The charge against Johnson proved to be much flimsier, and was derided by the girl. "I insist that you straightly discharge my Mr. Samuel," she cried. "I will go bail for his good behaviour, and to-morrow a servant shall take him back to Chastlecote. He is too innocent to be left alone. The other——"
"He says he is an agent of the Duke of Queensberry," said the relentless mummer. "I can prove him to be a liar."
The girl was apparently not listening. Her eyes had caught Alastair's and some intelligence seemed to pass from them to his. She spoke a word in the Squire's ear and then looked beyond the prisoners to the mummer.
"My uncle, who is known for his loyalty to the present Majesty, will take charge of the younger prisoner and send him safe to-morrow to Birmingham. The other he will discharge. … That is your will, Nunkie?"
The Squire nodded. He was feeling very sleepy and at the same time very thirsty, and his mind hovered between bed and a fresh bottle.
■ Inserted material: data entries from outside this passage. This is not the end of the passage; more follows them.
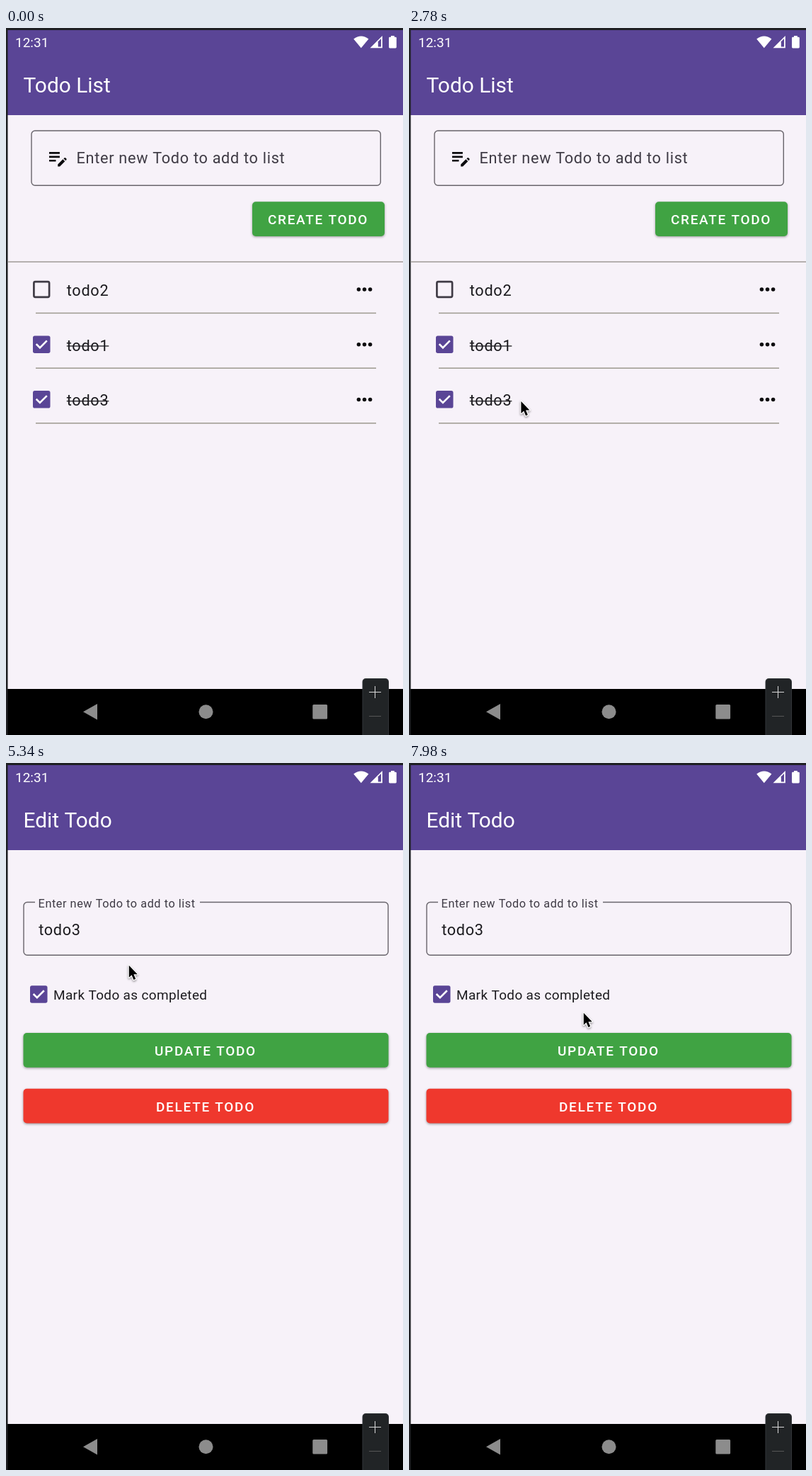
Animation of 561x998 px, one loop 8 s. Source, as an HTML page with a canvas:

```html
<!DOCTYPE html>
<html lang="en">
<head>
<meta charset="utf-8">
<title>Todo List</title>
<style>
  html, body { margin: 0; width: 100%; height: 100%; overflow: hidden; background: #1f2023; }
  canvas { display: block; width: 561px; height: 998px; }
</style>
</head>
<body>
<canvas id="stage" width="561" height="998"></canvas>
<script>
const ctx = document.getElementById('stage').getContext('2d');
const LOOP = 8000;
const DP = 1.3577; // pixels per density-independent unit
const PURPLE = '#5a4596', PAPER = '#f7f2f9', INK = '#1c1b1f', MUTED = '#3f3b45';
const GREEN = '#40a343', RED = '#ef382d';

const OPEN_AT = 4420, LABEL_MS = 180;
const RIPPLE_AT = 3740;
const ENTER_AT = 780;

// Pointer tip: time, x, y
const PATH = [
  [780, 262, 998], [1250, 171, 506], [1640, 171, 510], [2300, 163, 519],
  [2900, 157, 527], [4720, 157, 527], [5260, 173, 285], [5480, 173, 285],
  [6100, 196, 216], [7050, 196, 216], [7800, 246, 352], [8000, 246, 352]
];

const PENCIL = new Path2D('M3 10h11v2H3zM3 8h11V6H3zM3 16h7v-2H3z' +
  'M18.01 12.87l.71-.71a1 1 0 0 1 1.41 0l.71.71c.39.39.39 1.02 0 1.41l-.71.71z' +
  'M17.3 13.58l-5.3 5.3V21h2.12l5.3-5.3z');
const POINTER = new Path2D('M0 0V17L3.8 13.5L6.6 20.2L9.4 19L6.6 12.5H12Z');

const lerp = (a, b, p) => a + (b - a) * p;
const clamp = p => Math.max(0, Math.min(1, p));
const ease = p => p * p * (3 - 2 * p);

function rect(x, y, w, h, color) {
  ctx.fillStyle = color;
  ctx.fillRect(x, y, w, h);
}

function round(x, y, w, h, r, color) {
  ctx.beginPath();
  ctx.roundRect(x, y, w, h, r);
  ctx.fillStyle = color;
  ctx.fill();
}

function disc(x, y, r, color) {
  ctx.beginPath();
  ctx.arc(x, y, r, 0, 2 * Math.PI);
  ctx.fillStyle = color;
  ctx.fill();
}

function line(points, color, width) {
  ctx.beginPath();
  points.forEach(([x, y]) => ctx.lineTo(x, y));
  ctx.strokeStyle = color;
  ctx.lineWidth = width;
  ctx.stroke();
}

function shape(points, color) {
  ctx.beginPath();
  points.forEach(([x, y]) => ctx.lineTo(x, y));
  ctx.fillStyle = color;
  ctx.fill();
}

// Size and spacing are in scale units
function text(str, x, y, size, spacing, color, weight = 400) {
  ctx.font = `${weight} ${size * DP}px Roboto, sans-serif`;
  ctx.letterSpacing = `${spacing * DP}px`;
  ctx.fillStyle = color;
  ctx.fillText(str, x, y);
  return ctx.measureText(str).width;
}

function button(label, x, y, w, textX, color) {
  ctx.save();
  ctx.shadowColor = 'rgba(0,0,0,.38)';
  ctx.shadowBlur = 3.5;
  ctx.shadowOffsetY = 1.2;
  round(x, y, w, 48.7, 5, color);
  ctx.restore();
  text(label, textX, y + 31.8, 14, 1.25, '#fff', 500);
}

function checkbox(x, y, checked) {
  if (!checked) {
    ctx.beginPath();
    ctx.roundRect(x + 1.4, y + 1.4, 21.7, 21.7, 2);
    ctx.strokeStyle = MUTED;
    ctx.lineWidth = 2.7;
    ctx.stroke();
    return;
  }
  round(x, y, 24.5, 24.5, 2.7, PURPLE);
  ctx.lineCap = 'square';
  line([[x + 5.6, y + 12.6], [x + 9.9, y + 16.9], [x + 18.9, y + 7.9]], '#fff', 2.6);
  ctx.lineCap = 'butt';
}

function statusIcons() {
  ctx.beginPath();
  ctx.moveTo(501.8, 28.3);
  ctx.lineTo(491.2, 15.4);
  ctx.quadraticCurveTo(501.8, 7.6, 512.4, 15.4);
  ctx.closePath();
  ctx.fillStyle = '#fff';
  ctx.fill();

  shape([[514.5, 28.3], [531.8, 11], [531.8, 28.3]], '#fff');
  shape([[525.8, 26.6], [525.8, 19.3], [530, 15.1], [530, 26.6]], PURPLE);

  round(541, 12.8, 10.8, 15.6, 1.4, '#fff');
  rect(544, 11, 4.8, 3, '#fff');
}

function frame(title) {
  rect(0, 0, 561, 998, '#1f2023');
  rect(2.5, 3, 558.5, 120, PURPLE);
  rect(2.5, 123, 558.5, 810, PAPER);
  text('12:31', 13, 27, 14, 0, '#fff');
  statusIcons();
  text(title, 24.5, 91, 22, 0, '#fff');
}

function navBar() {
  const grey = '#8c8c8c';
  rect(2.5, 933, 558.5, 65, '#000');
  shape([[109, 965.3], [129, 954], [129, 976.6]], grey);
  disc(282.5, 965.3, 10, grey);
  round(433.3, 955, 20.8, 20.6, 1.5, grey);

  round(503.5, 918, 37.5, 90, 5, '#33363a');
  round(504.5, 919, 35.5, 90, 4, '#212426');
  rect(513, 937, 17, 1, '#d8d8d8');
  rect(521, 929, 1, 17, '#d8d8d8');
  rect(513, 971, 17, 1, '#565656');
}

function ripple(t) {
  const age = t - RIPPLE_AT;
  if (age < 0) return;
  const alpha = .105 * clamp(age / 75) * (1 - clamp((age - 300) / 200));
  disc(57, 525, lerp(9, 21, ease(clamp(age / 150))), `rgba(28,27,31,${alpha})`);
}

function listScreen(t) {
  frame('Todo List');
  ctx.beginPath();
  ctx.roundRect(36, 145, 493.3, 77.3, 5);
  ctx.strokeStyle = '#68646b';
  ctx.lineWidth = 1.4;
  ctx.stroke();

  ctx.save();
  ctx.translate(56.9, 166.9);
  ctx.scale(DP, DP);
  ctx.fillStyle = '#0c0b0e';
  ctx.fill(PENCIL);
  ctx.restore();

  text('Enter new Todo to add to list', 99.5, 191.2, 16, .5, MUTED);
  button('CREATE TODO', 348, 245.2, 187, 370, GREEN);
  rect(2.5, 329.4, 558.5, 1.4, '#9a9691');
  ripple(t);

  ['todo2', 'todo1', 'todo3'].forEach((name, i) => {
    const y = i * 77.7, done = i > 0;
    checkbox(38, 356.7 + y, done);
    const w = text(name, 85.8, 377.8 + y, 16, .5, INK);
    if (done) rect(85.8, 370.6 + y, w, 1.3, INK);
    for (const dx of [-8.1, 0, 8.1]) disc(506.5 + dx, 369 + y, 2.75, '#0c0b0e');
    rect(42, 401.7 + y, 481, 1.5, '#9d9a8f');
  });
}

function editScreen(t) {
  frame('Edit Todo');
  const p = ease(clamp((t - OPEN_AT + 20) / LABEL_MS));
  ctx.beginPath();
  ctx.roundRect(25, 196.5, 515, 74.7, 5);
  ctx.strokeStyle = '#68646b';
  ctx.lineWidth = 1.4;
  ctx.stroke();
  rect(41, 195, 233, 3, PAPER);

  text('Enter new Todo to add to list', 45.6, lerp(243, 203.8, p),
    lerp(16, 12, p), lerp(.5, .4, p), MUTED);
  text('todo3', 46.2, 242.6, 16, .5, INK);

  checkbox(34, 314.3, true);
  text('Mark Todo as completed', 67, 333.8, 14, .25, INK);
  button('UPDATE TODO', 24.5, 381, 516, 210, GREEN);
  button('DELETE TODO', 24.5, 459.8, 516, 212, RED);
}

function pointer(t) {
  if (t < ENTER_AT) return;
  const i = PATH.findIndex(k => k[0] > t);
  const [t0, x0, y0] = PATH[i - 1], [t1, x1, y1] = PATH[i];
  const p = ease((t - t0) / (t1 - t0));
  ctx.save();
  ctx.translate(lerp(x0, x1, p) + .8, lerp(y0, y1, p) + .8);
  ctx.lineJoin = 'round';
  ctx.shadowColor = 'rgba(0,0,0,.4)';
  ctx.shadowBlur = 3;
  ctx.shadowOffsetY = 1.5;
  ctx.strokeStyle = '#fff';
  ctx.lineWidth = 2.6;
  ctx.stroke(POINTER);
  ctx.shadowColor = 'transparent';
  ctx.fillStyle = '#000';
  ctx.fill(POINTER);
  ctx.restore();
}

function draw(t) {
  (t < OPEN_AT ? listScreen : editScreen)(t);
  navBar();
  pointer(t);
}

const start = performance.now();
function tick() {
  draw((performance.now() - start) % LOOP);
  requestAnimationFrame(tick);
}
tick();
</script>
</body>
</html>
```
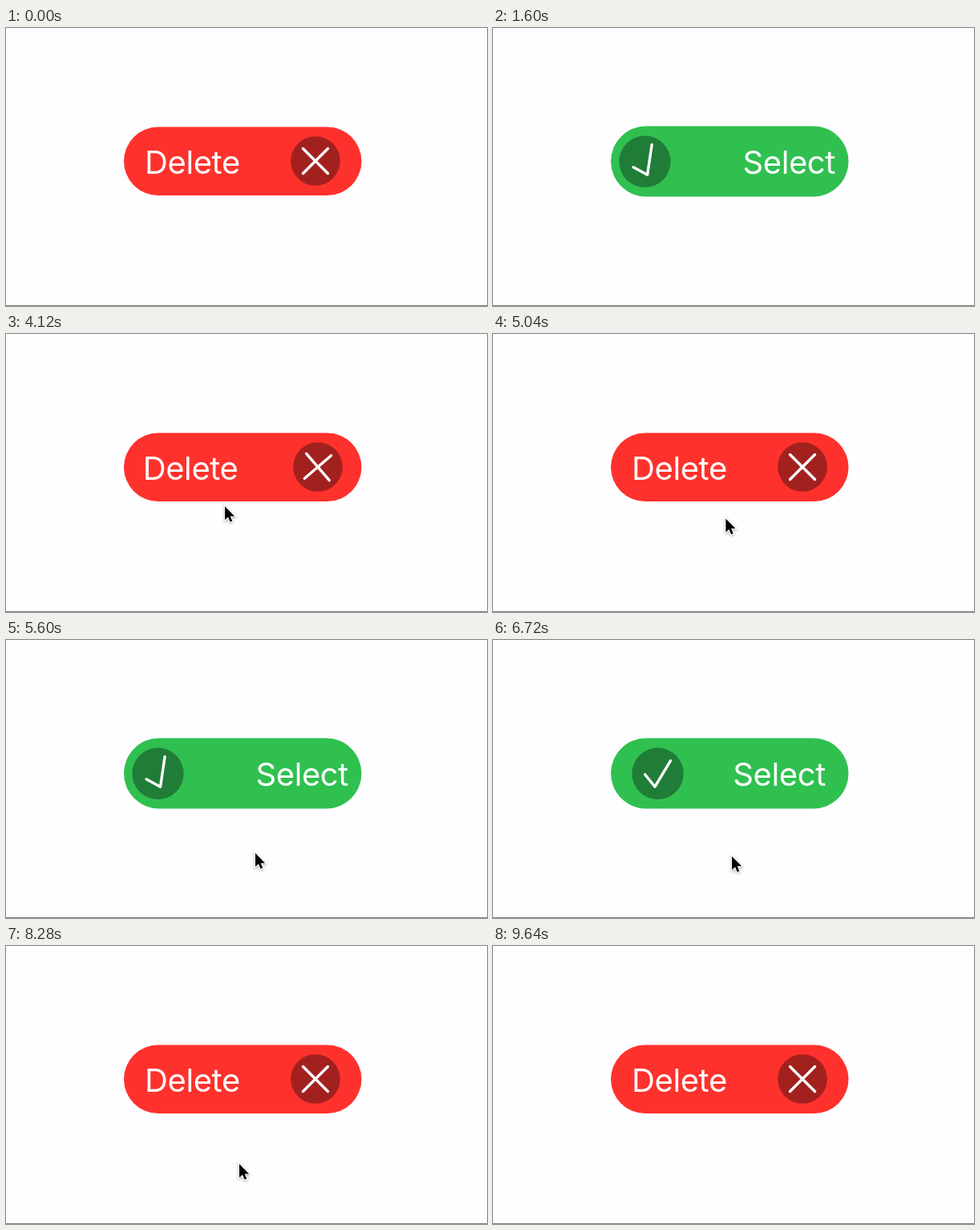
An HTML page with a canvas for the animation above (9680 ms loop, 600 px wide and 347 px high).

```html
<!DOCTYPE html>
<html lang="en">
<head>
<meta charset="utf-8">
<title>Toggle button</title>
<style>
  html, body { margin: 0; height: 100%; overflow: hidden; background: #fefdff; }
  canvas { display: block; }
</style>
</head>
<body>
<canvas id="stage" width="600" height="347"></canvas>
<script>
const ctx = document.getElementById('stage').getContext('2d');
const LOOP = 9680, SWING = 1000, REACH = 16.3;
const toggles = [1160, 3180, 5160, 7160];

const cross = new Path2D('M-15.5-15.5 15.5 15.5M15.5-15.5-15.5 15.5');
const tick = new Path2D('M-16 1-3.5 16.5 16-16');
const arrow = new Path2D('M0 0V17L4 13.4 6.6 19.6 9.3 18.5 6.7 12.4H12.2Z');

const remove = {
  label: 'Delete', textX: 173, icon: cross, x: 386, y: 166, r: 30.8, side: 1,
  top: 123.5, height: 85.5, fill: '#ff312c', disc: '#a2211e'
};
const select = {
  label: 'Select', textX: 299.3, icon: tick, x: 205.5, y: 166.7, r: 32.2, side: -1,
  top: 122.5, height: 88, fill: '#30c050', disc: '#207d37'
};

// Pointer waypoints: time, x, y
const pointer = [
  [2100, 300, 348], [2900, 280, 180], [3200, 280, 180], [4120, 272, 214],
  [5160, 290, 230], [5600, 310, 265], [6300, 310, 265], [7000, 290, 271],
  [8300, 290, 271], [8900, 103, 306]
];

function drawButton(b, swing) {
  const shift = b.side * REACH * swing;
  ctx.fillStyle = b.fill;
  ctx.beginPath();
  ctx.roundRect(147, b.top, 296.5, b.height, b.height / 2);
  ctx.fill();

  ctx.fillStyle = '#fff';
  ctx.font = '400 40px Inter, sans-serif';
  ctx.letterSpacing = '-0.4px';
  ctx.fillText(b.label, b.textX - shift * 0.76, 181.6);

  ctx.save();
  ctx.translate(b.x + shift, b.y);
  ctx.fillStyle = b.disc;
  ctx.beginPath();
  ctx.arc(0, 0, b.r, 0, Math.PI * 2);
  ctx.fill();
  ctx.rotate(b.side * swing * 0.4);
  ctx.strokeStyle = '#fff';
  ctx.lineWidth = 3.4;
  ctx.lineCap = ctx.lineJoin = 'round';
  ctx.stroke(b.icon);
  ctx.restore();
}

function drawPointer(time) {
  const next = pointer.findIndex(p => p[0] > time);
  if (next < 1) return;
  const [t0, x0, y0] = pointer[next - 1], [t1, x1, y1] = pointer[next];
  const k = (time - t0) / (t1 - t0), e = k * k * (3 - 2 * k);
  ctx.save();
  ctx.translate(x0 + (x1 - x0) * e + 1, y0 + (y1 - y0) * e + 1);
  ctx.shadowColor = 'rgba(0,0,0,.35)';
  ctx.shadowBlur = 3;
  ctx.shadowOffsetY = 1;
  ctx.strokeStyle = '#fff';
  ctx.lineWidth = 2.4;
  ctx.stroke(arrow);
  ctx.shadowColor = 'transparent';
  ctx.fillStyle = '#000';
  ctx.fill(arrow);
  ctx.restore();
}

function draw() {
  const time = performance.now() % LOOP;
  const past = toggles.filter(t => t <= time);
  const age = past.length ? time - past.at(-1) : SWING;
  const swing = age < SWING ? Math.sin(Math.PI * age / SWING) : 0;

  ctx.fillStyle = '#fefdff';
  ctx.fillRect(0, 0, 600, 347);
  ctx.fillStyle = '#7c7b7d';
  ctx.fillRect(0, 346, 600, 1);
  drawButton(past.length % 2 ? select : remove, swing);
  drawPointer(time);
  requestAnimationFrame(draw);
}
draw();
</script>
</body>
</html>
```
"You may go home now, friends," she said, "and sweet dreams to you. You, constable, bring the two men to the Great Hall." Then she slipped an arm inside her uncle's. "My Mr. Sam shall sup in the buttery and have a bed from Giles. To-morrow we will find him a horse. You are a wise judge, Nunkie, and do not waste your wisdom on innocents. The other man looks dangerous and must be well guarded. Put him in the Tower garret, and give Giles the key. But first let the poor creature have bite and sup, if he wants it. He has the air of a gentleman."
As Alastair walked before the staff of the constable, who wielded it like an ox-goad, his mind was furiously busy at guessing the source of the revelations in the warrant. Not till they stood in the glow of the hall lights did the notion of Kyd's servant come to him by the process of exhausting other possibilities. But the man had set off with Kyd early that morning for the South from a place forty miles distant. It was a naked absurdity, but nevertheless he asked Johnson the question, "Where did you see the serving man who took your horse at Cornbury?"
The answer staggered him. "This very day at the gate of this place about an hour after noon."
As his perturbed gaze roamed round the hall he caught again the eye of the girl, looking back with her foot on the staircase. This time there could be no mistake. Her face was bright with confidential friendliness.